After proving to the world that it was a genuine media force, the exploding field of esports is expected to conquer fertile new ground in 2017 with lucrative new partnerships with both traditional broadcasters and online streaming services. The sporting world will also likely see the line between real-world sports and esports begin to blur into a stunning new kaleidoscope that redefines the concept of fandom.
The 21st century phenomenon where viewers watch players compete in video games online, on TV or in person at stadiums across the globe, esports has already thoroughly conquered YouTube and has dedicated services like Twitch, a video streaming service where many esports fans watch their gaming heroes play live.
And other tech giants are opening their wallets, too. On Jan. 25, Facebook announced a partnership with game designer Blizzard to stream the popular esports tournament “Heroes of the Dorm” on Facebook Live. The tournament, which features college-aged gamers battling it out on Blizzard’s beloved title, begins in February and ends with a championship game on April 8. Thousands of fans watch in person as dozens of teams from colleges across the country compete in the online multiplayer game for some $500,000 in scholarships. Many more have watched the competition on ESPN2 and ESPN3, although the audience is still growing.
Blizzard has not said whether the competition will return to TV along with Facebook Live. Facebook and Blizzard are hoping the real-time updating and engagement offered by directly pushing the event through social media will bring a whole new world of fans to esports. Viewers, for example, can win prizes by correctly guessing the victors.
"‘Heroes of the Dorm’ has featured some of the most dramatic college esports action of the past two years, and with more prizes for more teams up for grabs this year, we’re looking forward to a whole new level of competition,” Blizzard co-founder and CEO Mike Morhaime said in a statement.
Experts also believe more sports teams and players will integrate esports into their marketing strategies. Athletes can expand their brand and reach new audiences by competing, and the world of esports can earn new tiers of recognition with the buy-in from sports pros. Brands working with teams can bring their marketing materials to a digital front as well by integrating advertising into the video games themselves or at the live esports events.
In September, the Philadelphia 76ers became the first U.S. sports organization to purchase an esports franchise when they bought the esports team Dignitas. 76ers managing general partner Josh Harris said, “We see our entrance into esports as a natural extension of our expanding interests in traditional sports and entertainment and are confident that our involvement will accelerate the already rapid pace of growth in esports as a whole.”

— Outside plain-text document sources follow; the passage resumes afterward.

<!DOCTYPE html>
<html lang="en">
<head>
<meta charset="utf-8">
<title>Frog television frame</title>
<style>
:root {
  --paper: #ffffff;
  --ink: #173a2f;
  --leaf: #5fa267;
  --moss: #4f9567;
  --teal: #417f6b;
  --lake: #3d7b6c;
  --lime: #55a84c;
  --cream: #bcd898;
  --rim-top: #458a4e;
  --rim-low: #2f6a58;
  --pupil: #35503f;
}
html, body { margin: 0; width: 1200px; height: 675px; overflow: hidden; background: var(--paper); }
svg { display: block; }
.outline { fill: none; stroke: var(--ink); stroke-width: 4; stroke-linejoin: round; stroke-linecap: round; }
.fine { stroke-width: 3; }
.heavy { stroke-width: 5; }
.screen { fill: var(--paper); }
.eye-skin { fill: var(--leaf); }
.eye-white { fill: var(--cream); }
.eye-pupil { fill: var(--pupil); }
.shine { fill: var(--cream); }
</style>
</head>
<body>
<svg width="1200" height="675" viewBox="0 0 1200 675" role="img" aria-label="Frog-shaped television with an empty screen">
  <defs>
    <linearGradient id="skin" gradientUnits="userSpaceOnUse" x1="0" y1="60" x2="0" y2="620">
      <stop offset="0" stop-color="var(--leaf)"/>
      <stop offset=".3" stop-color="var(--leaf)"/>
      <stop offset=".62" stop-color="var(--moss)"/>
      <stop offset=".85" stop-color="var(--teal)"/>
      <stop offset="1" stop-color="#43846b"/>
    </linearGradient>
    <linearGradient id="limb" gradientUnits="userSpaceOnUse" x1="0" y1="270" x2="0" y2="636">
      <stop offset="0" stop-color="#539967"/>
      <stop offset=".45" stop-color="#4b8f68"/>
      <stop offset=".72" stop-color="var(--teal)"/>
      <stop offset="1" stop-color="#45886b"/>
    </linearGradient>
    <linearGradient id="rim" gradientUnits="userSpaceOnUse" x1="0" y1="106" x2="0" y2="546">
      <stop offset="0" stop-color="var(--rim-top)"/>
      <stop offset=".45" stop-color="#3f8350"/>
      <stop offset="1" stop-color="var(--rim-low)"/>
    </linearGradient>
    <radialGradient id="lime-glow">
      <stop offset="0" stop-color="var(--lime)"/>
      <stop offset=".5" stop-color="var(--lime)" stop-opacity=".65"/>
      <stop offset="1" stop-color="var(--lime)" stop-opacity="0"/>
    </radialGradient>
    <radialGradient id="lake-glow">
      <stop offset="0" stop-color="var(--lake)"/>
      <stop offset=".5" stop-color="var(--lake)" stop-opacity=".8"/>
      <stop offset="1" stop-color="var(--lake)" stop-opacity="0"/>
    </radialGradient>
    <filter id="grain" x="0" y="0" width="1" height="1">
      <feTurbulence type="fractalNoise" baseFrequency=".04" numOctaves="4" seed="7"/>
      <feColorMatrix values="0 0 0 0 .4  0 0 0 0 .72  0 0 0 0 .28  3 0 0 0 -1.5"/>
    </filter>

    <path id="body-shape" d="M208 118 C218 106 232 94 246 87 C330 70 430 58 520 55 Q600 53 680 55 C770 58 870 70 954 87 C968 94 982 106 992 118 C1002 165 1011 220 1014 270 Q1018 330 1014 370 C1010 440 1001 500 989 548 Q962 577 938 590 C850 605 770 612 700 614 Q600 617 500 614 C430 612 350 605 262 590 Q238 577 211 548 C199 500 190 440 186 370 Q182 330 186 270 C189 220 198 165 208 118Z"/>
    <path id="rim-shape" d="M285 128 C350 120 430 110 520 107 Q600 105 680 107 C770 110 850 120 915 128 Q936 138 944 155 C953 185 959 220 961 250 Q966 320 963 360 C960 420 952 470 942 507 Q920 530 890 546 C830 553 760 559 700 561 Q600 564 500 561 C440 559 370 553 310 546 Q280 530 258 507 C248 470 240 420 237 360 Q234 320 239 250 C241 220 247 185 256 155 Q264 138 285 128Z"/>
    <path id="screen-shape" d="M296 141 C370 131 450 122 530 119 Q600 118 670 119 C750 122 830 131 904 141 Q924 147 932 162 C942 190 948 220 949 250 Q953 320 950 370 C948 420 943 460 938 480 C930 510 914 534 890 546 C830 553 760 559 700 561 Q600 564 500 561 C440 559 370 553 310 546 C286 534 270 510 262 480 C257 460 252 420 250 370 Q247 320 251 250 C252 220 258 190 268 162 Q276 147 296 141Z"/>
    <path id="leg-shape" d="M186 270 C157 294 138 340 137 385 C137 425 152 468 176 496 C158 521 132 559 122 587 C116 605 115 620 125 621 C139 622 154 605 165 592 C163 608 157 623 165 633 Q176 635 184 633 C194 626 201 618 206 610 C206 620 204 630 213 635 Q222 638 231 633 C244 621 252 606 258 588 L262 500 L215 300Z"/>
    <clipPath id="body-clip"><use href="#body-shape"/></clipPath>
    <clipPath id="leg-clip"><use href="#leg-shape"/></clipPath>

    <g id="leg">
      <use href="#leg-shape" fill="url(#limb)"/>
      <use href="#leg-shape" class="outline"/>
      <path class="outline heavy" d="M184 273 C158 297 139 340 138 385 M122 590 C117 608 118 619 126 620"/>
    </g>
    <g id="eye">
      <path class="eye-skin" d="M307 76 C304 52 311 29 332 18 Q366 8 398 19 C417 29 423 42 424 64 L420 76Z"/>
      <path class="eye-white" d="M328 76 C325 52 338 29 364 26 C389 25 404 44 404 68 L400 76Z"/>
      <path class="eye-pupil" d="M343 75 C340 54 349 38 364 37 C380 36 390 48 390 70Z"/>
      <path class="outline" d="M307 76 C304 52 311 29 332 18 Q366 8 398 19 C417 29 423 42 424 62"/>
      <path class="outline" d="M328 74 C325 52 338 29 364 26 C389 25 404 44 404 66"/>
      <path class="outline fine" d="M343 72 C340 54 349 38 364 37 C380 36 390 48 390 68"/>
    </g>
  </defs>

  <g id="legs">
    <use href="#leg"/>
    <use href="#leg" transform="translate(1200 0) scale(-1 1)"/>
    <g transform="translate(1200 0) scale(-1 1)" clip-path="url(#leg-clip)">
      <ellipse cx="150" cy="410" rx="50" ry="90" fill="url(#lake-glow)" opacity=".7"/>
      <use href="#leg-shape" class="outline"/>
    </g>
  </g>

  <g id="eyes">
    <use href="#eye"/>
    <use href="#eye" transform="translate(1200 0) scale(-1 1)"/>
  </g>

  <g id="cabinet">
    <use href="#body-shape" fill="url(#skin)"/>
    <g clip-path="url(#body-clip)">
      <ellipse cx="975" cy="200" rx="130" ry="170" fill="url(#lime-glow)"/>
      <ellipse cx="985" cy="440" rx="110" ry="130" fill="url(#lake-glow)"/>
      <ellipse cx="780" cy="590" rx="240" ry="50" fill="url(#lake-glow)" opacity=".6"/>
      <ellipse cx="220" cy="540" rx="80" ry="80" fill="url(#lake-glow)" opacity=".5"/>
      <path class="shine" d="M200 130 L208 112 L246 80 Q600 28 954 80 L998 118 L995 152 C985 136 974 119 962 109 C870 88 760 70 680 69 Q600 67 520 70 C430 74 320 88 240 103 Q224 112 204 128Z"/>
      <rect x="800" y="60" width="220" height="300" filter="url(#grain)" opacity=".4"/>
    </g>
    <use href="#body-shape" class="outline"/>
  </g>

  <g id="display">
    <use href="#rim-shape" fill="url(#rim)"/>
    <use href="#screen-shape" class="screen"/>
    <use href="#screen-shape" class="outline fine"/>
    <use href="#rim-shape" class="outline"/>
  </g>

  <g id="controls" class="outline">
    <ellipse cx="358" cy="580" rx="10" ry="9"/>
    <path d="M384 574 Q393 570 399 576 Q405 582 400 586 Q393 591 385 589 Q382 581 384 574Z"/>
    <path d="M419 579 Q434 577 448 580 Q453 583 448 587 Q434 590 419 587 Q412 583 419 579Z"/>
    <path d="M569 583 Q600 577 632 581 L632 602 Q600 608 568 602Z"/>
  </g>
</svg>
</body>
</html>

The Sixers took over the day-to-day operations of Dignitas and pledged to hire the best esports talent to help the team dominate the competition when it competes in tournaments with games like Overwatch and Smite. “We have an infrastructure of a mature business that’s going to be laid on top of an incredibly attractive business with a growing fan base,” 76ers CEO Scott O’Neil told Forbes. “We think the missing ingredient in making this growth on the fan side and player side is the actual infrastructure.” The Sixers bring in revenue through sponsorships, sales, branding, digital marketing, merchandising and more.
“With the continued growth of the esports industry, it won’t be a surprise to see more traditional sports players, executives and teams getting into esports,” esports reporter Kellen Beck predicted at the close of 2016. “The incoming money and experience pouring in will probably help esports mature as a whole, give teams more staying power and help stabilize the competitive gaming scene.”
Media executives of all stripes, both digital streamers and traditional broadcasters, should take notice of esports since it has matured into a global phenomenon in two years. Analysts at firm Newzoo predicted last year that esports will be a $1.1 billion industry by 2019 – money that comes from a diverse, global and hungry audience.
Broadcasters are discovering that esports is not a niche; in fact, it might be one of the best ways to ensure millennials keep their TVs in the coming years. Cable channels like AMC and TBS are already getting involved. Turner’s first season of competition show ELeague, which pitted 24 esports teams against each other, ended last summer and the company announced viewers watched approximately 13.3 million hours of ELeague content across both Twitch and TBS.
Other important tracks for those interested in esports will deeply explore the future of virtual reality, the next generation of content marketing and the role of broadcast technology in the 2020s. Both the backend and frontend of esports will be dissected in panel discussions and on the Show Floor.